_Problem to solve_
The answer should be each line of the records that contains the word "ellipse"; please copy them all.

[Stored records]
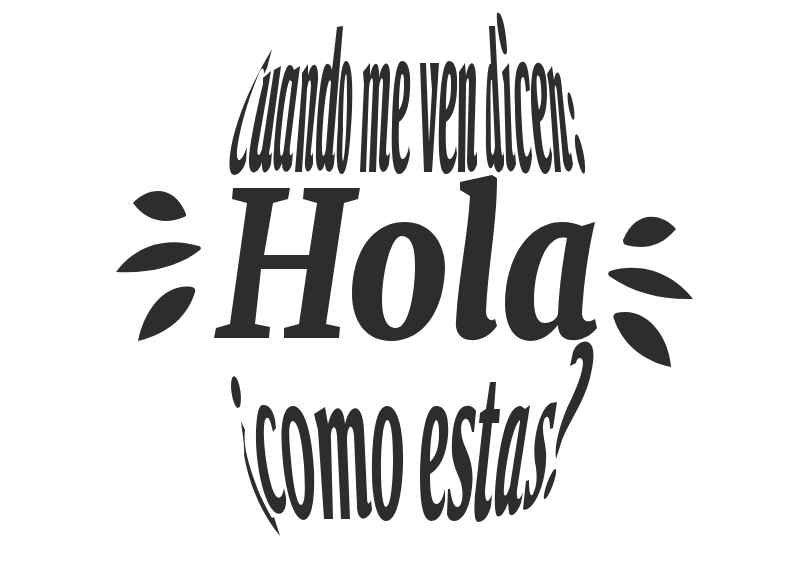
<!DOCTYPE html>
<html lang="es">
<head>
<meta charset="utf-8">
<title>Hola ¿como estas?</title>
<style>
:root { --ink: #2d2d2d; --paper: #ffffff; }
* { box-sizing: border-box; }
html, body { margin: 0; background: var(--paper); overflow: hidden; }
.poster { width: 800px; height: 569px; margin: 0; background: var(--paper); font-family: "Noto Serif", serif; }
.lettering { display: block; width: 800px; height: 569px; fill: var(--ink); fill-rule: evenodd; }
</style>
</head>
<body>
<h1 class="poster">
<svg class="lettering" viewBox="0 0 800 569" role="img" aria-label="Cuando me ven dicen: Hola ¡como estas?">
  <defs>
    <path id="letter-e" d="M402 61C409 61 411 74 410 90C409 108 405 118 399 122C398 150 400 160 403 159C406 158 408 152 409 146L410 154C408 167 404 174 399 174C393 174 391 155 392 125C393 85 396 61 402 61ZM402 74C400 76 399 95 399 110C402 106 404 98 404 86C404 78 404 74 402 74Z"/>
  </defs>

  <g id="leaves-left">
    <path d="M133 203C148 187 174 184 186 214Q187 216 184 217C165 225 146 221 133 203Z"/>
    <path d="M116 272C135 246 165 236 199 246Q202 247 200 250C180 266 150 274 116 272Z"/>
    <path d="M138 341C144 310 165 283 192 287Q196 288 195 292C188 315 170 333 138 341Z"/>
  </g>
  <g id="leaves-right">
    <path d="M676 229C662 213 636 209 623 240Q623 244 626 245C645 250 662 246 676 229Z"/>
    <path d="M693 299C672 272 640 262 610 271Q607 273 609 276C635 294 664 300 693 299Z"/>
    <path d="M671 367C669 338 648 306 616 313Q612 315 614 319C622 343 642 361 671 367Z"/>
  </g>

  <g id="word-cuando">
    <path d="M272 49L267 68L264 74C264 67 262 67 259 73C250 95 240 125 237 150C236 164 241 164 247 147L246 161C243 171 238 175 234 175C228 174 229 160 231 148C236 120 250 88 264 63Z"/>
    <path d="M263 78L271 71L258 146C256 158 260 157 262 149L274 70L281 66L270 148C268 156 270 157 272 152L271 164C268 174 261 177 262 162C258 175 248 178 249 158C250 140 259 100 263 84Z"/>
    <path d="M300 66L290 146C289 157 291 157 293 152L292 164C289 175 282 174 282 163C277 177 272 172 274 150C276 118 282 64 290 65C292 65 293 67 294 70ZM290 80C286 84 281 128 280 148C280 160 283 157 284 148L292 82Z"/>
    <path d="M302 73L308 64L308 76C311 61 319 60 318 80L311 150C310 158 312 157 313 152L313 164C310 175 304 174 305 160L311 86C311 76 308 80 307 90L302 172L295 172L302 84Z"/>
    <path d="M337 27L343 26L333 148C332 157 333 157 335 152L334 164C332 175 325 174 325 163C321 177 315 172 316 150C317 110 321 61 328 64C330 64 331 66 332 70ZM330 80C326 82 322 126 322 148C322 160 325 157 326 148L331 82Z"/>
    <path d="M346 61C352 61 353 85 352 110C350 150 347 174 342 174C336 174 336 155 338 125C339 88 341 61 346 61ZM346 74C344 76 343 110 343 130C342 150 342 161 343 161C345 160 347 120 347 100C347 84 347 74 346 74Z"/>
  </g>
  <g id="word-me">
    <path d="M363 72L370 63L370 76C373 60 380 59 379 78C383 58 391 59 390 80L386 150C386 158 388 157 390 152L389 164C386 175 379 175 379 160L383 84C383 74 380 78 379 88L376 172L369 172L373 84C373 74 370 78 369 88L366 172L360 172L364 84Z"/>
    <use href="#letter-e"/>
  </g>
  <g id="word-ven">
    <path d="M420 63L426 63L429 142L432 90L430 63L439 63L432 172L424 172Z"/>
    <use href="#letter-e" x="47"/>
    <path d="M459 72L465 63L466 76C469 59 476 58 476 80L474 150C474 158 475 157 477 152L477 164C474 175 467 175 467 160L469 84C469 74 466 78 466 88L465 172L458 172L459 84Z"/>
  </g>
  <g id="word-dicen">
    <path d="M489 26L495 26L501 148C502 158 503 157 504 152L504 164C502 175 495 175 494 163C490 176 485 165 486 130C486 95 487 60 491 64ZM491 80C490 90 491 130 491 150C492 158 494 156 495 146L492 80Z"/>
    <path d="M502 72L509 63L512 148C513 158 514 157 515 152L516 164C513 175 507 174 506 160L504 84Z"/>
    <path d="M497 13C502 10 506 30 507 50C507 56 504 56 502 50C499 40 496 20 497 13Z"/>
    <path d="M522 62C526 60 529 68 530 90L526 92C525 76 523 74 521 80C520 90 522 135 524 150C526 162 529 156 531 146L532 156C531 170 528 175 524 173C518 170 515 130 515 105C514 80 516 63 522 62Z"/>
    <path d="M537 63C544 61 547 76 547 92C547 108 545 118 540 122C542 150 545 160 547 158C549 157 550 150 550 146L552 154C552 167 549 174 545 174C538 173 534 145 532 118C530 88 531 66 537 63ZM537 76C536 80 537 98 539 110C541 106 542 98 541 88C541 80 539 74 537 76Z"/>
    <path d="M547 74L552 66L554 80C556 68 561 70 562 90L568 148C569 156 570 156 571 152L573 164C571 175 565 174 563 160L557 92C556 82 554 84 555 94L561 172L555 172L549 86Z"/>
    <ellipse cx="571" cy="106" rx="2.5" ry="14" transform="rotate(-10 571 106)"/>
    <ellipse cx="580" cy="154" rx="3.5" ry="20" transform="rotate(-11 580 154)"/>
  </g>

  <g id="word-hola">
    <path d="M233 188L290 188L288 199L273 203L264 255L309 255L317 203L303 199L304 188L360 188L358 199L344 203L326 324L340 327L339 338L284 338L284 328L299 324L307 269L261 269L255 324L270 327L269 338L214 338L216 328L230 324L247 203L232 199Z"/>
    <path d="M405 222C430 222 445 242 445 268C444 310 424 341 391 341C366 341 352 321 352 294C352 252 373 222 405 222ZM401 236C390 238 382 275 382 300C382 318 387 328 396 328C409 328 415 292 415 266C415 248 412 236 401 236Z"/>
    <path d="M460 182L492 175L497 178C497 225 488 265 486 311C486 319 491 322 495 319L497 326C490 336 480 341 470 340C460 339 455 332 456 321C458 280 468 235 470 196L460 190Z"/>
    <path d="M595 222C586 260 583 295 582 314C583 322 588 323 595 319L597 328C590 337 580 341 570 340C562 339 558 333 558 325C549 336 540 341 530 341C513 341 505 324 505 304C505 258 529 222 562 222C570 222 577 224 582 226ZM567 238C546 233 534 270 534 300C534 316 538 323 545 323C551 323 557 319 558 314C559 290 562 265 567 238Z"/>
  </g>

  <g id="word-como">
    <ellipse cx="236" cy="392" rx="4.5" ry="16" transform="rotate(-8 236 392)"/>
    <path d="M241 421L245 430C243 445 248 462 255 482C260 496 266 508 272 518L274 517L280 536C262 514 249 485 244 455C245 445 242 432 241 421Z"/>
    <path d="M262 405C270 404 275 412 276 428L273 432C270 418 268 415 265 420C262 430 265 465 272 488C277 502 282 500 284 488L286 497C287 510 282 516 276 513C264 505 255 465 256 430C257 415 258 407 262 405Z"/>
    <path d="M293 406C304 406 312 432 314 470C315 500 312 520 303 520C292 518 284 485 282 450C280 422 284 406 293 406ZM292 421C288 424 289 440 291 460C293 485 297 505 301 505C306 504 305 485 304 465C302 440 298 420 292 421Z"/>
    <path d="M314 414L325 407L328 424C333 404 343 402 345 424C350 402 363 402 364 430L367 495C367 506 369 505 371 500L372 510C367 522 357 522 357 506L354 436C353 422 347 424 347 440L350 519L341 519L337 436C336 422 330 426 331 440L333 519L324 519L318 430Z"/>
    <path d="M387 406C398 406 404 430 403 465C402 498 396 521 386 521C376 521 371 495 372 460C373 425 378 406 387 406ZM387 420C383 422 381 445 381 470C381 492 383 507 386 507C391 506 393 482 393 458C393 435 391 420 387 420Z"/>
  </g>
  <g id="word-estas">
    <path d="M436 406C447 406 449 420 448 436C446 456 440 468 430 474C430 495 432 505 437 504C441 503 443 497 445 489L445 500C443 514 438 521 431 521C422 520 420 500 420 475C421 430 427 406 436 406ZM436 420C432 424 430 445 430 462C436 456 439 447 439 434C439 425 438 420 436 420Z"/>
    <path d="M466 406C471 405 474 408 476 411L474 432L472 432C470 422 468 418 465 419C460 421 460 434 464 444C470 458 474 468 472 487C470 508 463 521 454 521C450 521 448 518 447 514L448 489L450 489C452 503 455 508 458 507C463 505 464 491 460 480C455 468 451 460 452 442C453 420 458 407 466 406Z"/>
    <path d="M490 382L496 382L494 409L500 409L499 423L492 423L485 490C485 505 489 503 492 494L491 506C488 518 483 522 478 522C474 521 474 510 475 495L483 423L479 423L480 413L486 409Z"/>
    <path d="M530 405L517 490C516 503 520 500 523 492L521 503C517 514 511 518 509 513L508 503C504 514 500 518 497 516C493 510 495 480 499 455C504 425 511 405 521 406L525 409ZM520 420C513 425 505 465 504 488C503 500 507 497 510 486L520 422Z"/>
    <path d="M551 403L557 402L553 428L550 429C550 416 547 414 544 420C541 430 545 440 546 452C547 470 542 490 535 501C530 509 525 511 523 509L526 481L529 480C529 495 531 497 533 494C538 484 537 472 535 462C532 440 540 408 551 403Z"/>
    <path d="M573 352C576 344 583 340 588 342C596 346 594 362 590 378C584 402 570 420 562 440L556 459C554 445 560 425 567 408C577 388 583 372 583 362C582 356 577 357 576 363L570 366Z"/>
    <ellipse cx="550" cy="484" rx="3" ry="16" transform="rotate(20 550 484)"/>
  </g>
</svg>
</h1>
</body>
</html>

_Result of the exercise_
    <ellipse cx="571" cy="106" rx="2.5" ry="14" transform="rotate(-10 571 106)"/>
    <ellipse cx="580" cy="154" rx="3.5" ry="20" transform="rotate(-11 580 154)"/>
    <ellipse cx="236" cy="392" rx="4.5" ry="16" transform="rotate(-8 236 392)"/>
    <ellipse cx="550" cy="484" rx="3" ry="16" transform="rotate(20 550 484)"/>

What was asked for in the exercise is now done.